Populism, Solidarity and the European project
Some theoretical thoughts and talks about Europe and the EU
After the blog about the places I will visit, I should also provide you with some of my thoughts about the research that I’ll do on my trip. Why am I going here and what do I plan to bring home? The idea of making a trip through Eastern Europe has been following me for years. When all my friends started travelling, I always stayed home. Knowing that after my studies I was going to travel and benefit from the knowledge that I gained during my studies. I did not know back then, that my topic of studies was going to be so highly debated at the moment of my trip, making my project much more relevant and interesting.
‘Primetime for European related discussions, so for me.’
At the moment it is primetime for everyone interested in Europe and the EU. With the threat of Russia, Brexit, the Solidarity crisis, Populism, the backlash of the crisis, etcetera, with on the background the running up to the European Parliament elections. It is time to look for new answers and solutions to problems that are related to each other. In order to save the EU and the idea of a peaceful and united Europe, we need to get to the bottom of the malfunctions causing these problems.
The weekend before my departure, De Balie and Dutchculture organized the second edition of the Forum for European culture: Act for Democracy. We went to see one of the most interesting thinker about the EU at the moment, Ulrike Guerot in debate with Jan-Werner Muller and Slawomir Sierakowski about Populism in the EU and Europe. There is obviously a lot that they had to say about the problems with populism, but one that I would like to pick out is that we may not realize enough that populism is structurally working against the EU as it has a strong link with Nationalism. The governments of the states still have an enormous power and influence within the EU. If the governments of the states turn into the populist direction, the project of the EU will be damaged. Guerot, Muller and Sierakowski all agreed that populism damages democracy, liberalism and constructs nationalism and protectionism. At their turn Nationalism and protectionism are both deconstructive in the process of reforming the EU into a widely supported project.
‘Are you solidair?’
During my conversation with Emilia Palonen, professor at the Helsinki University, we talked about the solidarity crisis and populism as reasons for the stagnation in the EU politics.
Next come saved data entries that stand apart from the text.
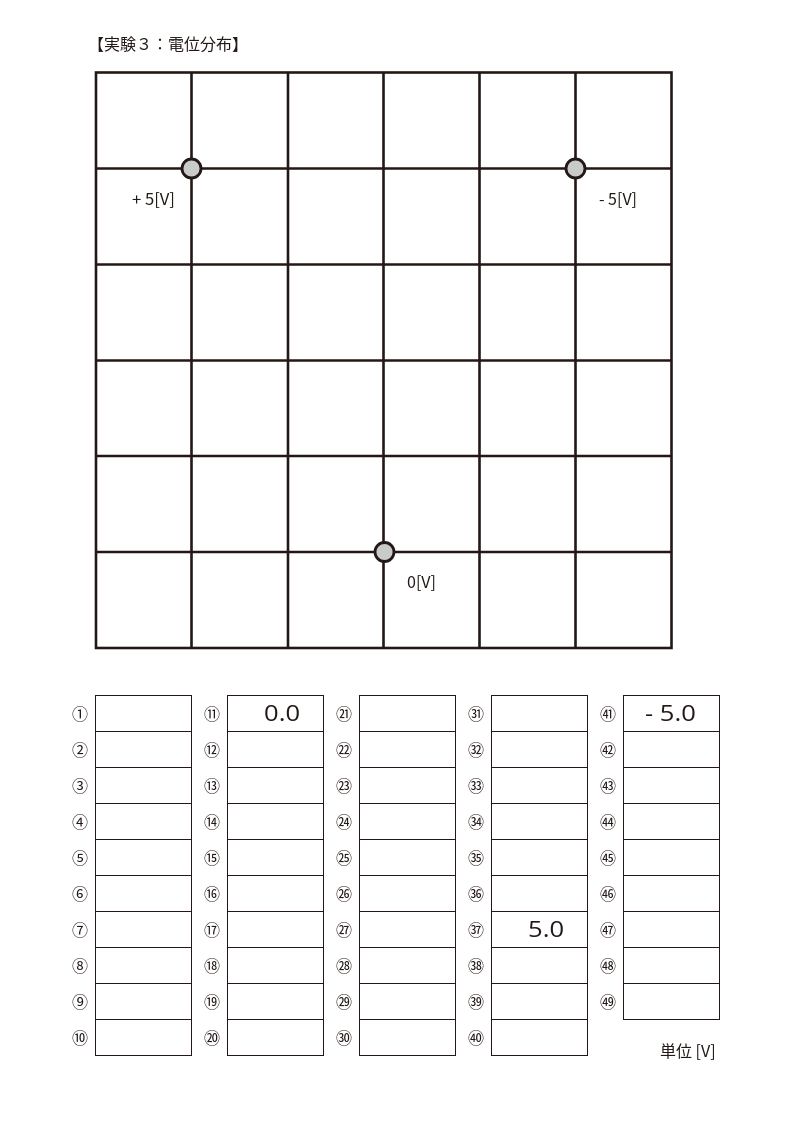
<!DOCTYPE html>
<html lang="ja">
<head>
<meta charset="utf-8">
<title>実験３：電位分布</title>
<style>
:root { --ink: #231815; --paper: #fff; --node: #c9caca; }
* { box-sizing: border-box; margin: 0; padding: 0; }
html, body { width: 795px; height: 1123px; overflow: hidden; background: var(--paper); }
body { position: relative; color: var(--ink); font: 16px/24px "Noto Sans CJK JP", "Noto Sans", sans-serif; }
h1 { position: absolute; left: 88px; top: 31px; font-size: 16px; font-weight: 400; white-space: nowrap; font-feature-settings: "palt" 0; text-spacing-trim: space-all; }
.field { position: absolute; left: 0; top: 0; }
.field .lines { fill: none; stroke: var(--ink); stroke-width: 2.6; }
.field .nodes { fill: var(--node); stroke: var(--ink); stroke-width: 2.8; }
.field text { fill: var(--ink); font-size: 16px; }
.answers { position: absolute; left: 72px; top: 695px; display: flex; align-items: flex-start; gap: 12px; }
.answers ol { list-style: none; width: 120px; }
.answers li { display: grid; grid-template-columns: 23px 97px; height: 36px; }
.number { font-size: 16px; line-height: 37px; height: 37px; }
.cell { height: 37px; border: 1.4px solid var(--ink); padding-right: 23px; text-align: right; }
.value { display: inline-block; font: 22px/32px "Open Sans", "Noto Sans", sans-serif; white-space: nowrap; transform: scaleX(1.16); transform-origin: right; }
.unit { position: absolute; left: 660px; top: 1038px; white-space: nowrap; }
</style>
</head>
<body>
<h1>【実験３：電位分布】</h1>

<svg class="field" width="795" height="670" viewBox="0 0 795 670" role="img" aria-label="電位分布の測定格子">
  <g class="lines">
    <rect x="96" y="72.5" width="575.5" height="575.5"/>
    <path d="M191.5 72V648M288 72V648M383.5 72V648M479.5 72V648M575.5 72V648"/>
    <path d="M96 168.5H671M96 264.5H671M96 360.5H671M96 456H671M96 552H671"/>
  </g>
  <g class="nodes">
    <circle cx="191.5" cy="168.5" r="9.5"/>
    <circle cx="575.5" cy="168.5" r="9.5"/>
    <circle cx="384.5" cy="552" r="9.5"/>
  </g>
  <text x="132" y="205" textLength="43" lengthAdjust="spacingAndGlyphs">+ 5[V]</text>
  <text x="599" y="205" textLength="38" lengthAdjust="spacingAndGlyphs">- 5[V]</text>
  <text x="407" y="588" textLength="29" lengthAdjust="spacingAndGlyphs">0[V]</text>
</svg>

<main class="answers">
  <ol>
    <li><span class="number">①</span><span class="cell"></span></li>
    <li><span class="number">②</span><span class="cell"></span></li>
    <li><span class="number">③</span><span class="cell"></span></li>
    <li><span class="number">④</span><span class="cell"></span></li>
    <li><span class="number">⑤</span><span class="cell"></span></li>
    <li><span class="number">⑥</span><span class="cell"></span></li>
    <li><span class="number">⑦</span><span class="cell"></span></li>
    <li><span class="number">⑧</span><span class="cell"></span></li>
    <li><span class="number">⑨</span><span class="cell"></span></li>
    <li><span class="number">⑩</span><span class="cell"></span></li>
  </ol>
  <ol>
    <li><span class="number">⑪</span><span class="cell"><span class="value">0.0</span></span></li>
    <li><span class="number">⑫</span><span class="cell"></span></li>
    <li><span class="number">⑬</span><span class="cell"></span></li>
    <li><span class="number">⑭</span><span class="cell"></span></li>
    <li><span class="number">⑮</span><span class="cell"></span></li>
    <li><span class="number">⑯</span><span class="cell"></span></li>
    <li><span class="number">⑰</span><span class="cell"></span></li>
    <li><span class="number">⑱</span><span class="cell"></span></li>
    <li><span class="number">⑲</span><span class="cell"></span></li>
    <li><span class="number">⑳</span><span class="cell"></span></li>
  </ol>
  <ol>
    <li><span class="number">㉑</span><span class="cell"></span></li>
    <li><span class="number">㉒</span><span class="cell"></span></li>
    <li><span class="number">㉓</span><span class="cell"></span></li>
    <li><span class="number">㉔</span><span class="cell"></span></li>
    <li><span class="number">㉕</span><span class="cell"></span></li>
    <li><span class="number">㉖</span><span class="cell"></span></li>
    <li><span class="number">㉗</span><span class="cell"></span></li>
    <li><span class="number">㉘</span><span class="cell"></span></li>
    <li><span class="number">㉙</span><span class="cell"></span></li>
    <li><span class="number">㉚</span><span class="cell"></span></li>
  </ol>
  <ol>
    <li><span class="number">㉛</span><span class="cell"></span></li>
    <li><span class="number">㉜</span><span class="cell"></span></li>
    <li><span class="number">㉝</span><span class="cell"></span></li>
    <li><span class="number">㉞</span><span class="cell"></span></li>
    <li><span class="number">㉟</span><span class="cell"></span></li>
    <li><span class="number">㊱</span><span class="cell"></span></li>
    <li><span class="number">㊲</span><span class="cell"><span class="value">5.0</span></span></li>
    <li><span class="number">㊳</span><span class="cell"></span></li>
    <li><span class="number">㊴</span><span class="cell"></span></li>
    <li><span class="number">㊵</span><span class="cell"></span></li>
  </ol>
  <ol>
    <li><span class="number">㊶</span><span class="cell"><span class="value">- 5.0</span></span></li>
    <li><span class="number">㊷</span><span class="cell"></span></li>
    <li><span class="number">㊸</span><span class="cell"></span></li>
    <li><span class="number">㊹</span><span class="cell"></span></li>
    <li><span class="number">㊺</span><span class="cell"></span></li>
    <li><span class="number">㊻</span><span class="cell"></span></li>
    <li><span class="number">㊼</span><span class="cell"></span></li>
    <li><span class="number">㊽</span><span class="cell"></span></li>
    <li><span class="number">㊾</span><span class="cell"></span></li>
  </ol>
</main>
<p class="unit">単位 [V]</p>
</body>
</html>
The project of the EU started out of mostly economic reasons, and not out of solidarity. The construction of the EU is therefore not build to foster solidarity. And as we are tearing down our national welfare states because of austerity reasons, we are less likely to have solidarity on the international EU level. She pointed out that we need a new narrative so we can build a new form of solidarity between the North and the South. This can be the narrative focusing on climate change. Though as the South is dealing with refugees, this may not be the narrative that will root there. Another option is to focus on the local and regional actors and stimulate cooperation. If we manage to bring together different actors of local democracy all over Europe they can exchange knowledge and experiences, become more efficient in their problem solving and transferring knowledge. By meeting people from other area’s and by exchanging experiences, a form of identification and a European public sphere is also stimulated. As the lack of solidarity is not only due to protectionism and nationalism it is also combined with identity politics and the missing of a functioning European public sphere. When Emilia Palonen talked further, she highlighted how distant the EU feels and how unreachable it is for local entrepreneurs and citizens. The EU is building up walls not only around the EU geographically, but also on the inside. There is almost no control on the politicians working for the EU. How can the public know what is going on and how the EU functions if they are not educated and there are almost no journalists reporting about it? There is a serious lack of open and non-elite discussion on the EU within Europe.
At the moment there is no incentive for the nationstates to change this situation and stimulate the knowledge and the European public sphere. They use the lack of knowledge to make the EU their scapegoat for national problems and mistakes. The lack of journalistic reports makes that the second truth told national by the politicians, is never checked. We simply do not really know how decisions are made, how laws have come about and how new regulation has come to exist.
This is the time that I started to look for Europe, culturally, geographically and politically. My stories will be marked by this and so I hope to contribute my part to the European public sphere. Ulrike Guerot described the process very well. We are at a moment in time where we have to rethink our systems, our world. And while we are doing this, everyone wants to have a say. All these stories, views, perspectives have to twirl and in the end we will find a new system to organize our world in.
I could go on and on about amazing stories that I have studied for so many years, about nationalism, wars, symbols, revolutions, maps and so on. And I will go on about these stories in my blog. I hope that these stories get contested, put out of context, turned around and added with much more insights. I hope to get back with a much broader and stronger understanding of our region and what Europe actually binds. The title of the project highlights this search, because the first question asked during European Studies is, Where is Europe? Though this is mostly meant geographically, it is also interesting to ask the question culturally. For both these question it is important to never expect a straight forward answer or an answer at all.